American University Museum
The American University Museum is located in the Katzen Arts Center at the American University in Washington, DC. It is a three-story, 30,000-square-foot (2,800 m 2) museum and sculpture garden located within the university’s Katzen Arts Center. The region’s largest university facility for exhibiting art, the museum’s permanent collection highlights the holdings of the Katzen and Watkins collection. Rotating exhibitions emphasize regional, national, and international contemporary art. The Katzen Arts Center, named for Washington area benefactors Dr. and Mrs. Cyrus Katzen, brings visual and performing arts programs at AU into one space. Designed to foster interdisciplinary collaboration in the arts, the Katzen includes the museum, the Abramson Family Recital Hall, the Studio Theatre, a dance studio, an electronics studio, rehearsal space, and classrooms.

Architecture
The 130,000-square-foot (12,000 m 2) Katzen complex was designed by Einhorn, Yaffee and Prescott Architecture and Engineering. Constructed of French limestone and precast concrete, the Katzen offers such distinctive features as a sky-lit rotunda that is 90 feet (27 m) in diameter, ramps to connect classrooms with exhibition areas, and window-walls framing several landscape views. The lead architect/designer was Jamshid Sepehri; Principal in Charge was Steven Kleinrock.

AU Museum's Permanent Collections
The Katzen Collection is a private collection from Dr. Cyrus and Myrtle Katzen. It was donated to the university in 2005. The collection comprises more than 300 artworks, including paintings, prints, drawings, and sculpture. The Katzen Collection has a several focuses: Pop Art, Washington art, and glass sculpture. Larry Rivers, Red Grooms, and Roy Lichtenstein are prominent in the collection, as well as Washington artists Gene Davis, Sam Gilliam, and Bill Willis. The Katzen Collection also contains three large bronze sculptures by Nancy Graves, one of which is a working clock. This extraordinary gift was inspired by Myrtle Katzen's love of the art department which she discovered through taking classes at the university. She found great support in painting with a group of alumni artists in the AU studios. Cyrus Katzen, who graduated from Georgetown University's School of Dentistry in 1941, became a supporter of the university through his close friendship with President Benjamin Ladner and Vice President Don Myers. "The art in our collection makes you smile and laugh," Cy Katzen says. The Watkins Collection which contains more than 4400 works of art, including paintings, prints, drawings, and sculpture focuses on twentieth century art, with a special emphasis on Washington area art produced since the 1940s. The Watkins Collection was created in 1945 as a memorial to C. Law Watkins, the former chair of the Department of Art at American University.The collection has grown through generous donations from collectors and judicious management by the studio art faculty. William Calfee, Ben Summerford, Luciano Penay, and Ron Haynie, all former members of the painting faculty, provided direction and care for a collection that has grown from 25 original donations to over 4,500 artworks today.

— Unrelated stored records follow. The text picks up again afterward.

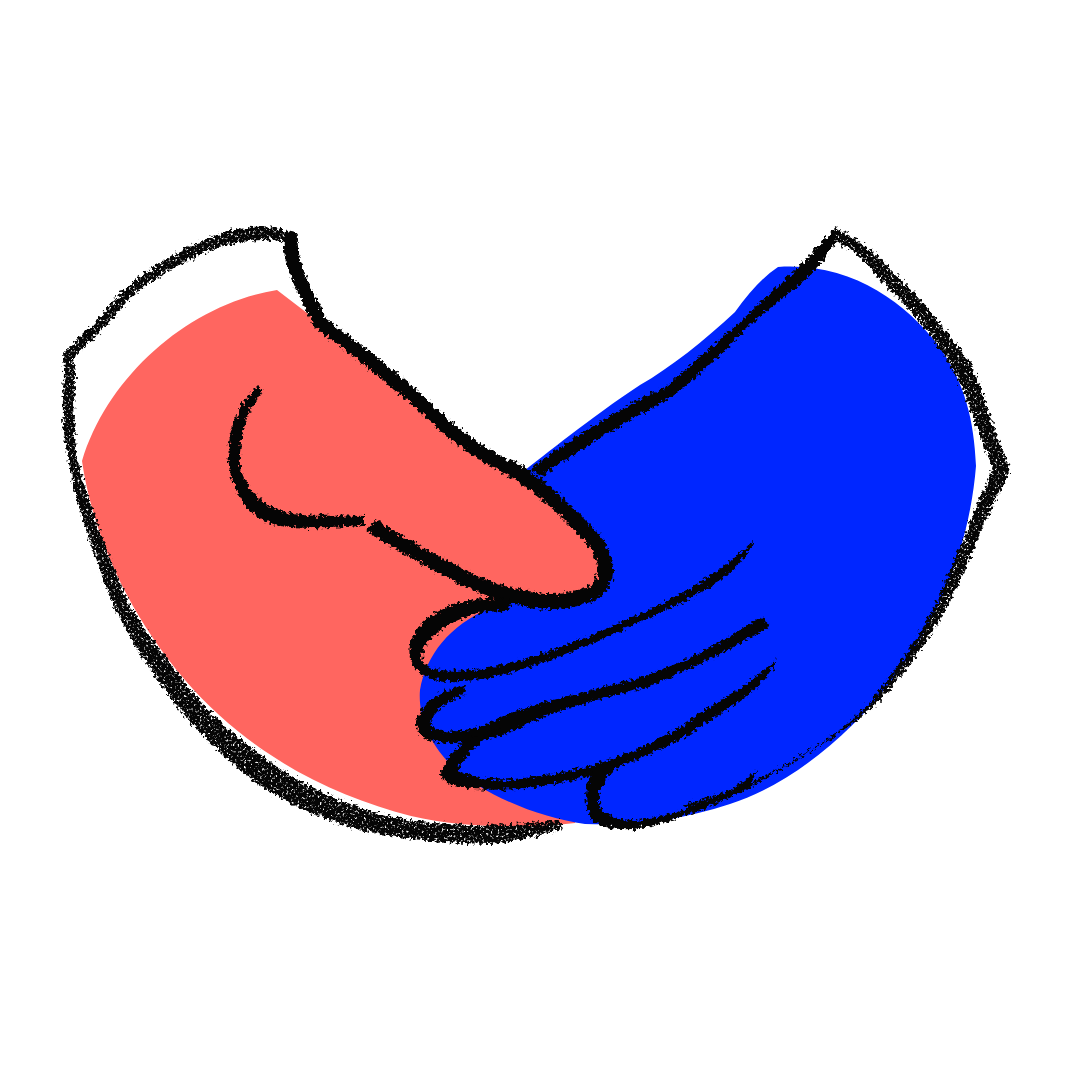
<!DOCTYPE html>
<html lang="en">
<head>
<meta charset="utf-8">
<title>Clasped hands</title>
<style>
  :root {
    --paper: #ffffff;
    --coral: #ff6660;
    --blue: #0026ff;
    --ink: #050505;
  }
  html, body { margin: 0; background: var(--paper); }
  body { width: 1072px; height: 1072px; overflow: hidden; }
  svg { display: block; width: 1072px; height: 1072px; }
  .coral-hand { fill: var(--coral); }
  .blue-hand { fill: var(--blue); }
  .tapered { fill: var(--ink); }
  .line { fill: none; stroke: var(--ink); stroke-linecap: butt; stroke-linejoin: round; }
  .round { stroke-linecap: round; }
</style>
</head>
<body>
<svg viewBox="0 0 1072 1072" role="img" aria-label="A coral hand and a blue hand clasped together, outlined in black crayon">
  <defs>
    <filter id="crayon" filterUnits="userSpaceOnUse" x="0" y="0" width="1072" height="1072" color-interpolation-filters="sRGB">
      <feTurbulence type="fractalNoise" baseFrequency="0.3" numOctaves="2" seed="4" result="noise"/>
      <feDisplacementMap in="SourceGraphic" in2="noise" scale="9" xChannelSelector="R" yChannelSelector="G"/>
    </filter>
    <filter id="dry-crayon" filterUnits="userSpaceOnUse" x="0" y="0" width="1072" height="1072" color-interpolation-filters="sRGB">
      <feTurbulence type="fractalNoise" baseFrequency="0.3" numOctaves="2" seed="9" result="noise"/>
      <feDisplacementMap in="SourceGraphic" in2="noise" scale="10" xChannelSelector="R" yChannelSelector="G" result="rough"/>
      <feTurbulence type="fractalNoise" baseFrequency="0.45" numOctaves="2" seed="21" result="grain"/>
      <feColorMatrix in="grain" type="matrix" values="0 0 0 0 1  0 0 0 0 1  0 0 0 0 1  5 0 0 0 -2.9" result="flecks"/>
      <feComposite in="rough" in2="flecks" operator="out"/>
    </filter>
  </defs>

  <g id="colour-shapes">
    <path class="coral-hand" d="M277 290 C190 304 108 375 82 461 C92 530 125 610 185 680 C250 755 330 795 411 816 C465 829 530 828 575 823 L600 700 L520 602 C560 606 600 602 606 582 C606 545 560 500 508 468 C450 425 390 375 324 326 Z"/>
    <path class="blue-hand" d="M778 267 C850 262 905 302 938 345 C965 382 974 420 976 466 C970 540 943 615 892 680 C850 735 790 785 730 804 C680 820 640 826 585 824 C540 818 485 796 452 766 C428 742 418 715 420 690 C426 655 450 625 490 608 L520 600 C560 606 600 604 606 582 C606 545 560 500 520 474 C545 455 590 418 640 385 C670 368 705 340 735 312 Q758 280 778 267 Z"/>
  </g>

  <g id="coral-arm-outline" filter="url(#dry-crayon)">
    <path class="tapered" d="M64 372 L63 354 C78 338 102 318 120 293 C155 262 200 237 240 228 Q270 224 297 234 L293 243 C270 238 246 240 226 245 C190 256 155 275 128 300 C112 320 92 340 73 358 L75 372 C75 400 72 430 78 462 C90 510 107 550 125 595 C140 628 165 655 187 686 C215 720 250 750 290 775 C330 800 380 816 420 822 C470 827 515 825 560 820 L562 829 C530 838 510 843 490 844 C450 843 410 840 380 834 C330 824 290 805 255 783 C215 750 180 715 155 675 C130 640 110 605 98 562 C85 530 73 490 67 452 C61 420 63 395 64 372 Z"/>
  </g>

  <g id="blue-arm-outline" filter="url(#dry-crayon)">
    <path class="tapered" d="M835 229 C858 238 876 253 890 269 C925 302 950 335 970 363 C984 392 990 420 1000 444 L1010 468 L1004 483 C990 510 978 535 968 563 C950 605 927 645 895 684 C870 715 830 740 800 758 C760 784 720 802 690 814 L684 804 C730 793 768 775 793 761 C830 738 865 715 885 682 C915 645 935 610 950 570 C962 545 970 520 980 498 L993 468 L984 446 C970 410 965 390 950 364 C930 330 905 305 880 279 C865 262 852 248 835 241 Z"/>
  </g>

  <g id="coral-thumb-outline" filter="url(#crayon)">
    <path class="line round" stroke-width="14" d="M291 238 C288 266 309 298 320 322 C355 350 395 378 425 407 C455 436 480 454 512 470"/>
    <path class="line round" stroke-width="15" d="M510 467 C545 488 570 515 595 541 C607 560 610 577 597 590 C575 604 545 603 520 598"/>
    <path class="line" stroke-width="15" d="M371 525 C395 542 425 557 455 573 C480 586 500 596 540 600"/>
    <path class="tapered" d="M257 386 L263 391 C246 411 239 435 240 466 C246 492 265 509 295 514 C320 518 340 514 364 516 V525 C335 529 310 529 280 526 C252 520 234 500 229 466 C226 430 238 404 257 386 Z"/>
  </g>

  <g id="blue-arm-inner-outline" filter="url(#crayon)">
    <path class="tapered" d="M837 225 L835 242 C818 275 785 295 752 323 C725 350 700 375 672 397 C635 416 590 443 541 476 L530 470 C575 436 620 407 666 387 C700 356 735 328 765 298 C790 275 817 250 837 225 Z"/>
  </g>

  <g id="blue-fingers-outline" filter="url(#crayon)">
    <path class="tapered" d="M512 600 L508 611 C470 610 440 625 426 645 C418 658 422 668 440 670 C490 675 540 655 590 636 C650 610 705 588 755 540 C738 575 705 592 666 610 C610 636 560 660 505 674 C470 683 435 685 418 672 C404 657 408 637 423 622 C445 603 480 595 512 600 Z"/>
    <path class="tapered" d="M466 686 L464 694 C445 702 433 713 430 724 C440 737 470 732 502 717 C545 699 600 690 650 674 C690 660 725 640 762 616 L770 626 C730 651 690 669 650 686 C600 700 560 708 525 725 C495 741 460 747 432 741 Q415 736 416 721 C424 700 446 687 466 686 Z"/>
    <path class="tapered" d="M500 728 C480 742 465 756 458 770 C475 782 510 781 545 775 C600 767 650 748 690 720 C720 700 748 685 777 659 C763 690 735 704 705 724 C660 755 605 773 560 783 C520 791 480 792 454 786 Q439 781 441 772 C448 752 470 734 500 728 Z"/>
    <path class="tapered" d="M627 762 C608 772 598 785 599 803 C602 817 622 822 645 819 C680 814 705 801 725 796 L758 770 L748 788 C715 804 685 816 655 825 C635 831 608 831 594 822 C585 810 583 788 592 772 Q606 760 627 762 Z"/>
  </g>
</svg>
</body>
</html>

Significant exhibitions
  • November 6 - December 30, 2007 - Abu Ghraib . The painter Fernando Botero created a series featuring uncompromising, graphic images that expressed his outrage at the United States-led abuse and torture of Iraqi insurgent prisoners. The Paris-based Botero, known for his exaggeratedly rotund figures in benign social satires, unveiled these controversial works in Europe in 2005. The American University Museum was the first museum venue in the United States of the Abu Ghraib series. While a departure from Botero's usual subjects, the series related to work he did that portrayed violence by the drug cartel in his native Colombia. After reading official reports about Abu Ghraib, he concentrated in his works on the suffering and dignity of the victims.
  • 2008 - Noche Crist: A Romanian Revelation. Noche Crist was Washington art’s unofficial doyenne of decadence for almost 60 years. Born in Romania in 1909, Noche moved to Washington, D.C., in 1947 after World War II. She lived and worked there until her death in 2004. A re-creation of her boudoir was one of the installations featured in the 2008 posthumous retrospective.


General information
Museum Hours Open Tuesday - Sunday 11-4pm The museum is also open one hour prior to performing arts events in the Katzen. Museum admission is free. Director and Curator Jack Rasmussen, PhD Curator's Blog Metro The nearest Metrorail stop is the Tenleytown-AU station (Red Line). Walk west on Nebraska Avenue (about 20 minutes) to the campus, or take the M4 or N2 Metrobus to Ward Circle.